### ASSIGNED TASK
In the listing below, find every line containing "radii" and copy it out.

### DATA TO EXAMINE
^^^^^^^^

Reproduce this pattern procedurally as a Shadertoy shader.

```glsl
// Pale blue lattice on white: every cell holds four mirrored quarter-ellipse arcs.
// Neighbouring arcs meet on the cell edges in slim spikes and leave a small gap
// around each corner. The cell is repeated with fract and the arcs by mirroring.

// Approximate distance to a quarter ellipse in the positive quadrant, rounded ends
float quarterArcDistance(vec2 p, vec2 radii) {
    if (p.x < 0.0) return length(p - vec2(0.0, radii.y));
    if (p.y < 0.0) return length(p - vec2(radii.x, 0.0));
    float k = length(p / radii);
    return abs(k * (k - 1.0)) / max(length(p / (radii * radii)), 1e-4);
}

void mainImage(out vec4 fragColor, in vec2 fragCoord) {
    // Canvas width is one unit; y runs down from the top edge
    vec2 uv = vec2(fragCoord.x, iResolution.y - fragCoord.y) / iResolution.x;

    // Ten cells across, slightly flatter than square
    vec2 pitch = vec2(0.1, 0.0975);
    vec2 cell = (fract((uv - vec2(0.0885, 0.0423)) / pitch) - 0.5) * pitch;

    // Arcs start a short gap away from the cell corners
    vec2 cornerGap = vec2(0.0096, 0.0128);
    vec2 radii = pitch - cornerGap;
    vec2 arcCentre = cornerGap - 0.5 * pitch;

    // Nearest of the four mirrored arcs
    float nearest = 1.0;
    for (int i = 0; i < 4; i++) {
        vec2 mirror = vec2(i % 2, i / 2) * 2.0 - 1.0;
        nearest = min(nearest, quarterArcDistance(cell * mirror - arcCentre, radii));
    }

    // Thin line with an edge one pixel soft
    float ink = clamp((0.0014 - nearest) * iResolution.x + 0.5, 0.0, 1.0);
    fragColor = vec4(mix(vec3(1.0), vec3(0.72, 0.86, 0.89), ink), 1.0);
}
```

^^^^^^^^

### YOUR SOLUTION
float quarterArcDistance(vec2 p, vec2 radii) {
    if (p.x < 0.0) return length(p - vec2(0.0, radii.y));
    if (p.y < 0.0) return length(p - vec2(radii.x, 0.0));
    float k = length(p / radii);
    return abs(k * (k - 1.0)) / max(length(p / (radii * radii)), 1e-4);
    vec2 radii = pitch - cornerGap;
        nearest = min(nearest, quarterArcDistance(cell * mirror - arcCentre, radii));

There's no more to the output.